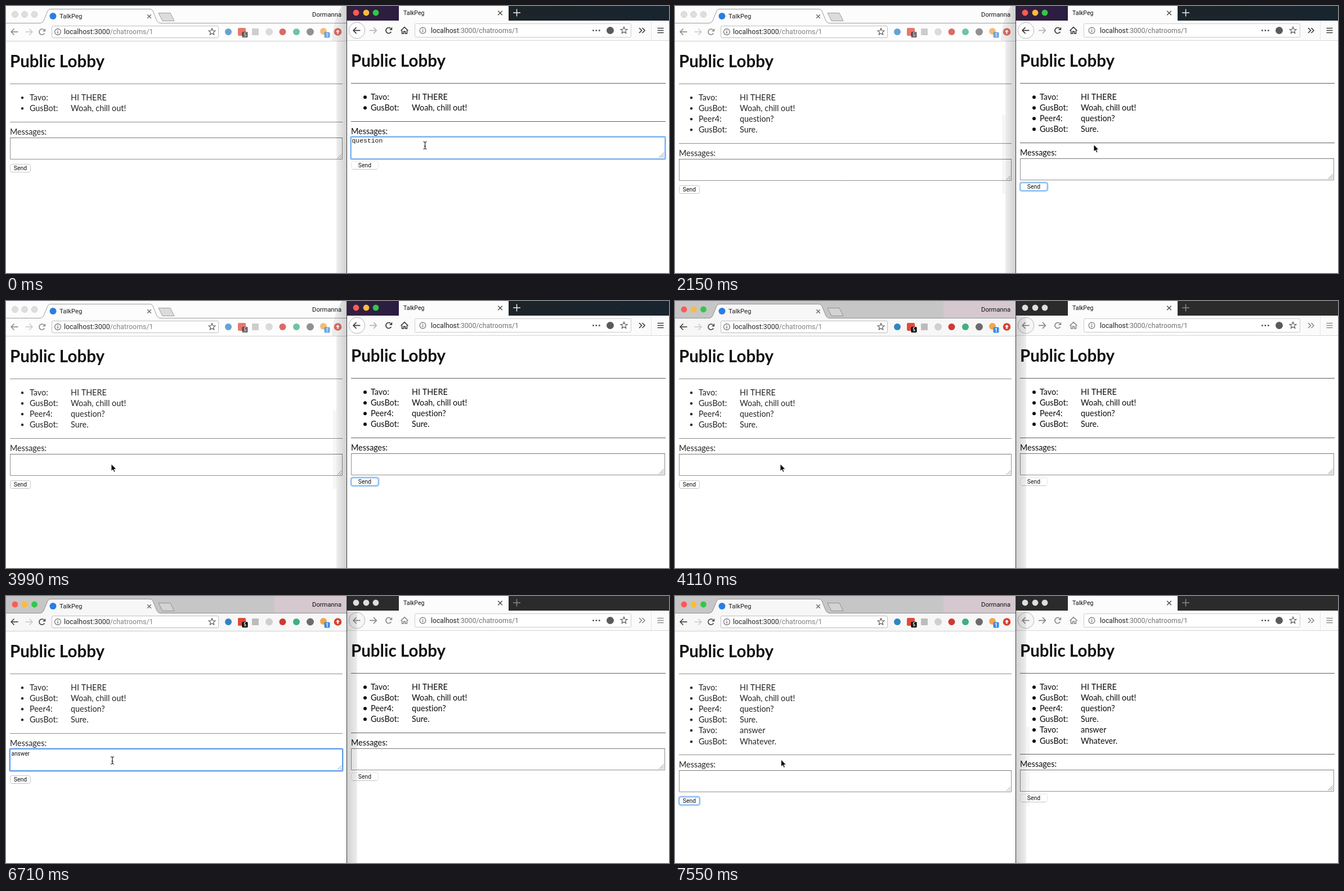
Write an HTML page with a canvas that moves like this. It is 1178x475 px and loops after 8000 ms.

```html
<!DOCTYPE html>
<html lang="en">
<head>
<meta charset="utf-8">
<title>Chat demo</title>
<style>
html, body { margin: 0; width: 100%; height: 100%; overflow: hidden; background: #fff; }
canvas { display: block; }
</style>
</head>
<body>
<canvas id="stage" width="1178" height="475"></canvas>
<script>
const ctx = document.getElementById('stage').getContext('2d');
ctx.letterSpacing = '0.01px'; // switches ligatures off
const LOOP = 8000, ROW = 19.1, SPLIT = 605;
const UI = 'Roboto, sans-serif', PAGE = 'Lato, sans-serif', MONO = '"Liberation Mono", monospace';
const APP = 'TalkPeg', PROFILE = 'Dormanna';
const CHAT = [
  ['Tavo:', 'HI THERE'], ['GusBot:', 'Woah, chill out!'],
  ['Peer4:', 'question?'], ['GusBot:', 'Sure.'],
  ['Tavo:', 'answer'], ['GusBot:', 'Whatever.']
];
const ROW_TIMES = [0, 0, 2090, 2150, 7370, 7460];
const KEY_TIMES = [5220, 5280, 5580, 5820, 6120, 6230];

// Drawing helpers
function rect(x, y, w, h, color) {
  ctx.fillStyle = color;
  ctx.fillRect(x, y, w, h);
}

function box(x, y, w, h, r, fill, stroke, lw = 1) {
  ctx.beginPath();
  ctx.roundRect(x, y, w, h, r);
  if (fill) { ctx.fillStyle = fill; ctx.fill(); }
  if (stroke) { ctx.strokeStyle = stroke; ctx.lineWidth = lw; ctx.stroke(); }
}

function dot(x, y, r, fill, stroke, lw = 1) {
  box(x - r, y - r, 2 * r, 2 * r, r, fill, stroke, lw);
}

function line(points, color, lw = 1) {
  ctx.beginPath();
  for (let i = 0; i < points.length; i += 2) ctx.lineTo(points[i], points[i + 1]);
  ctx.strokeStyle = color;
  ctx.lineWidth = lw;
  ctx.stroke();
}

function shape(points, fill, stroke, lw = 1) {
  ctx.beginPath();
  for (let i = 0; i < points.length; i += 2) ctx.lineTo(points[i], points[i + 1]);
  ctx.closePath();
  if (fill) { ctx.fillStyle = fill; ctx.fill(); }
  if (stroke) { ctx.strokeStyle = stroke; ctx.lineWidth = lw; ctx.stroke(); }
}

function fade(x1, from, x2, to) {
  const g = ctx.createLinearGradient(x1, 0, x2, 0);
  g.addColorStop(0, from);
  g.addColorStop(1, to);
  return g;
}

function text(str, x, y, font, color, align = 'left') {
  ctx.font = font;
  ctx.fillStyle = color;
  ctx.textAlign = align;
  ctx.fillText(str, x, y);
  return ctx.measureText(str).width;
}

// Icons
function cross(x, y, r, color, lw = 1.3) {
  line([x - r, y - r, x + r, y + r], color, lw);
  line([x - r, y + r, x + r, y - r], color, lw);
}

function arrow(x, y, dir, color) {
  line([x - 6 * dir, y, x + 6 * dir, y], color, 1.7);
  line([x + dir, y - 5.5, x + 6.3 * dir, y, x + dir, y + 5.5], color, 1.7);
}

function reload(x, y, color) {
  ctx.beginPath();
  ctx.arc(x, y, 5, 0.5, 5.4);
  ctx.strokeStyle = color;
  ctx.lineWidth = 1.7;
  ctx.stroke();
  shape([x + 6.2, y - 6, x + 6.2, y - 0.8, x + 1, y - 0.8], color);
}

function home(x, y, color) {
  line([x - 6.5, y + 0.5, x, y - 5.8, x + 6.5, y + 0.5], color, 1.6);
  line([x - 4.4, y, x - 4.4, y + 5.6, x - 1.4, y + 5.6, x - 1.4, y + 1.8,
    x + 1.4, y + 1.8, x + 1.4, y + 5.6, x + 4.4, y + 5.6, x + 4.4, y], color, 1.5);
}

function star(x, y, color) {
  const p = [];
  for (let i = 0; i < 10; i++) {
    const a = -Math.PI / 2 + i * Math.PI / 5, r = i % 2 ? 2.8 : 6.2;
    p.push(x + r * Math.cos(a), y + r * Math.sin(a));
  }
  shape(p, null, color, 1.2);
}

function info(x, y, color) {
  dot(x, y, 5.4, null, color, 1.1);
  rect(x - 0.6, y - 0.8, 1.3, 3.8, color);
  rect(x - 0.6, y - 3, 1.3, 1.3, color);
}

function badge(x, y, label, color) {
  box(x - 5, y - 5, 10, 10, 1.5, color);
  text(label, x, y + 3.3, '700 9px ' + UI, '#fff', 'center');
}

function lights(xs, y, active, idle, edge) {
  const colors = ['#fc5b55', '#fdbb3d', '#33c748'];
  xs.forEach((x, i) => dot(x, y, 5.4, active ? colors[i] : idle, active ? null : edge));
}

// Left browser frame
function leftChrome(active) {
  const ink = active ? '#454545' : '#8c8c8c', edge = active ? '#8f8f8f' : '#9c9c9c';
  const bar = active ? '#f7f7f7' : '#fdfdfd';
  rect(0, 0, SPLIT, 30, active ? '#c6c6c6' : '#fcfcfc');
  if (active) rect(477, 0, SPLIT - 477, 30, '#d5c8cf');
  rect(0, 30, SPLIT, 32, bar);
  rect(0, 62, SPLIT, 1, '#cfcfcf');
  lights([16, 33, 50.5], 15, active, '#dedede', '#d0d0d0');

  ctx.beginPath();
  ctx.moveTo(0, 30.5);
  ctx.lineTo(61, 30.5);
  ctx.quadraticCurveTo(65, 30, 67, 26);
  ctx.lineTo(74, 9);
  ctx.quadraticCurveTo(76, 5.5, 79, 5.5);
  ctx.lineTo(256, 5.5);
  ctx.quadraticCurveTo(259.5, 5.5, 261, 9);
  ctx.lineTo(268, 26);
  ctx.quadraticCurveTo(270, 30, 274, 30.5);
  ctx.fillStyle = bar;
  ctx.fill();
  ctx.lineTo(SPLIT, 30.5);
  ctx.strokeStyle = edge;
  ctx.lineWidth = 1;
  ctx.stroke();
  shape([271, 12.5, 292, 12.5, 299, 26.5, 278, 26.5], active ? '#d3d3d3' : '#dcdcdc', edge);

  dot(83.5, 18, 6, '#2a7de1');
  text(APP, 95, 22, '11.4px ' + UI, '#222');
  cross(254.5, 18.5, 3.3, '#666');
  text(PROFILE, 596, 19, '11.2px ' + UI, '#111', 'right');

  arrow(15.5, 46, -1, ink);
  arrow(40.5, 46, 1, '#cbcbcb');
  reload(64, 46, ink);
  box(81.5, 35.5, 296, 21, 2.5, '#fff', '#bebebe');
  info(92, 46, '#5c5c5c');
  const w = text('localhost:3000', 103, 50, '12.4px ' + UI, '#262626');
  text('/chatrooms/1', 103 + w, 50, '12.4px ' + UI, '#808080');
  star(366, 46, '#5a5a5a');

  ctx.globalAlpha = active ? 1 : 0.75;
  dot(395, 46, 6, '#3184c4');
  box(412, 39, 14, 14, 2, '#e04a3c');
  badge(424.5, 51, '5', active ? '#000' : '#333');
  box(437, 40, 12, 12, 1, '#bcbcbc');
  dot(467.5, 46, 6.5, '#cfcfcf');
  dot(491.5, 46, 6, '#cc3b33');
  dot(516, 46, 6, '#3fb07f');
  dot(540.5, 46, 6.5, '#6c6c6c');
  dot(564, 45, 6, '#f2a64a');
  badge(570.5, 51.5, '1', '#3c8be0');
  dot(589.5, 46, 6.8, '#d8402f');
  ctx.globalAlpha = 1;
  shape([589.5, 42, 593, 46, 590.7, 46, 590.7, 49.5, 588.3, 49.5, 588.3, 46, 586, 46], '#fff');
}

// Right browser frame
function rightChrome(active) {
  const ink = active ? '#333' : '#858585';
  rect(606, 0, 572, 26, '#2b2b2b');
  if (active) {
    rect(606, 0, 92, 26, fade(606, '#33213f', 698, '#2a1d40'));
    rect(893, 0, 285, 26, fade(893, '#1d2429', 1178, '#18252f'));
  }
  rect(698, 0, 195, 26, '#fcfcfc');
  rect(606, 26, 572, 35, '#fbfbfb');
  rect(606, 61, 572, 1, '#d6d6d6');
  lights([622, 640, 657], 12, active, '#dedede', null);
  text(APP, 706, 16, '10.5px ' + UI, '#111');
  cross(878, 12.5, 3.8, '#444');
  const plus = active ? '#f0f0f0' : '#8a8a8a';
  line([901, 12, 914, 12], plus, 1.5);
  line([907.5, 5.5, 907.5, 18.5], plus, 1.5);

  dot(623.5, 43.5, 14.3, active ? '#fff' : '#f6f6f6', '#b5b5b5');
  arrow(623.5, 43.5, -1, ink);
  arrow(652, 43.5, 1, active ? '#b0b0b0' : '#858585');
  reload(680, 43.5, ink);
  home(708, 43.5, ink);
  box(726.5, 31.5, 384, 24, 2, '#fff', '#cacaca');
  info(740.5, 43.5, '#6a6a6a');
  const w = text('localhost', 755, 48, '12.2px ' + UI, '#222');
  text(':3000/chatrooms/1', 755 + w, 48, '12.2px ' + UI, '#707070');
  for (let i = 0; i < 3; i++) dot(1043.5 + i * 5.4, 43.5, 1.5, '#555');
  dot(1073.5, 43.5, 6.5, '#5a5a5a');
  star(1098, 43.5, '#555');
  for (const x of [1125, 1130.5]) line([x, 39, x + 4.5, 43.5, x, 48], ink, 1.5);
  rect(1146, 27, 1, 34, '#e6e6e6');
  for (const y of [39.5, 43.5, 47.5]) line([1157.5, y, 1168.5, y], ink, 1.4);
}

// Chat page shared by both windows
function page(o, rows, field, focus) {
  const { x, y, w, ink, rule } = o, shift = (rows - 2) * ROW;
  const body = '14.35px ' + PAGE;
  text('Public Lobby', x, y + 109, '700 29.5px ' + PAGE, '#111');
  rect(x, y + 138, w, 1, rule);
  for (let i = 0; i < rows; i++) {
    const base = y + 168 + Math.round(i * ROW);
    dot(x + o.bullet, base - 4.8, o.bulletR, ink);
    text(CHAT[i][0], x + 35, base, body, ink);
    text(CHAT[i][1], x + 108, base, body, ink);
  }
  const top = Math.round(y + shift);
  rect(x, top + 206, w, 1, rule);
  text('Messages:', x, top + 229, body, ink);

  const ty = top + 234, tw = o.areaW;
  box(x + 0.5, ty + 0.5, tw - 1, 38, 0, '#fff', '#8f8f8f');
  rect(x, ty, tw, 1, '#777');
  if (focus === 'area') {
    box(x, ty, tw, 39, 1.5, null, o.ring, 2);
    box(x - 1, ty - 1, tw + 2, 41, 2, null, o.glow, 2);
  }
  for (const d of o.grip) line([x + tw - 2 - d, ty + 37, x + tw - 2, ty + 37 - d], '#888', 0.9);
  const fw = text(field.text, x + o.textX, ty + o.textY, o.areaFont, '#111');
  if (field.caret) rect(Math.round(x + o.textX + fw), ty + 2, 1, 11, '#111');

  const by = top + o.btnY;
  if (focus === 'button') {
    box(x, by, o.btnW, 15, 3.5, '#fff', '#a9cff9', 3);
    box(x + 0.5, by + 0.5, o.btnW - 1, 14, 3, null, '#78b2f2');
  } else {
    box(x + 0.5, by + 0.5, o.btnW - 1, 14, 3, '#fff', o.btnEdge);
    rect(x + 3, by + 14, o.btnW - 6, 1, '#c4c4c4');
  }
  text('Send', x + o.btnW / 2, by + 11, '10.4px ' + UI, '#111', 'center');
}

const LEFT = {
  x: 7, y: 0, w: 591, areaW: 591, ink: '#262626', rule: '#8c8c8c', bullet: 22, bulletR: 2.2,
  ring: '#5a9dea', glow: 'rgba(90,157,234,.35)', grip: [3, 7], textX: 2.6, textY: 12,
  areaFont: '10px ' + UI, btnY: 281, btnW: 37, btnEdge: '#c6c6c6'
};
const RIGHT = {
  x: 613, y: -1, w: 559, areaW: 558, ink: '#0c0c0c', rule: '#5e5e5e', bullet: 25, bulletR: 3,
  ring: '#7fb4f0', glow: 'rgba(127,180,240,.6)', grip: [3, 6, 9], textX: 1.5, textY: 10,
  areaFont: '11.4px ' + MONO, btnY: 277, btnW: 49, btnEdge: '#e6e6e6'
};

// Window shadow falls on whichever window is behind
function shadow(leftActive, rows) {
  const dark = 'rgba(0,0,0,.18)', soft = 'rgba(0,0,0,.065)', faint = 'rgba(0,0,0,.035)';
  if (leftActive) {
    rect(606, 27, 18, 448, fade(606, dark, 624, soft));
    if (rows > 4) rect(624, 233, 6, 141, faint);
    return;
  }
  const tone = fade(587, soft, SPLIT, dark);
  ctx.beginPath();
  ctx.moveTo(597, 0);
  ctx.quadraticCurveTo(582, 20, 579, 62);
  ctx.lineTo(SPLIT, 62);
  ctx.lineTo(SPLIT, 0);
  ctx.fillStyle = tone;
  ctx.fill();
  rect(587, 62, 18, 413, tone);
  if (rows > 2) rect(581, 194, 6, 140, faint);
}

function pointer(x, y) {
  shape([x, y, x, y + 12.6, x + 2.9, y + 10, x + 5, y + 14.4, x + 7, y + 13.5,
    x + 5, y + 9.2, x + 9, y + 9.2], '#000', '#fff', 0.9);
}

function beam(x, y) {
  line([x, y - 5.5, x, y + 5.5], '#222', 1.2);
  line([x - 1.8, y + 1.5, x + 1.8, y + 1.5], '#222');
  for (const s of [-1, 1]) {
    line([x - 3.2, y + 6.5 * s, x - 1.2, y + 6.2 * s, x, y + 5 * s,
      x + 1.2, y + 6.2 * s, x + 3.2, y + 6.5 * s], '#222', 1.1);
  }
}

function cursor(t) {
  if (t < 2150) return beam(744.5, 248);
  if (t >= 7550) return pointer(188.5, 291);
  if (t >= 4380) return beam(189, 292.5);
  const step = t < 3170 ? 0 : Math.min(14, 1 + Math.floor((t - 3170) / 58.5));
  const u = step / 14, s = u * u * (3 - 2 * u), r = 1 - s;
  pointer(744 - 557 * s, 246.5 * r * r + 2 * 347 * r * s + 290 * s * s);
}

function render(t) {
  const rows = ROW_TIMES.filter(at => t >= at).length;
  const leftActive = t >= 4050;
  const typed = KEY_TIMES.filter(at => t >= at).length;

  const leftField = {
    text: t < 7370 ? 'answer'.slice(0, typed) : '',
    caret: (t >= 4560 && t < 5040) || (t >= 5220 && t < 6710)
  };
  const rightField = {
    text: t < 1130 ? 'question' : t < 2090 ? 'question?' : '',
    caret: t >= 530 && t < 1490
  };
  const leftFocus = t < 4380 ? '' : t < 6890 ? 'area' : 'button';
  const rightFocus = leftActive ? '' : t < 1490 ? 'area' : 'button';

  rect(0, 0, 1178, 475, '#fff');
  leftChrome(leftActive);
  page(LEFT, rows, leftField, leftFocus);
  rightChrome(!leftActive);
  page(RIGHT, rows, rightField, rightFocus);
  shadow(leftActive, rows);
  rect(SPLIT, 0, 1, 475, '#3a3a3a');
  cursor(t);
}

function tick() {
  render(performance.now() % LOOP);
  requestAnimationFrame(tick);
}
tick();
</script>
</body>
</html>
```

———

> _Your goal_
Every line with the word "reload" in it should be copied from the listing above.

> _Output of the task_
function reload(x, y, color) {
  reload(64, 46, ink);
  reload(680, 43.5, ink);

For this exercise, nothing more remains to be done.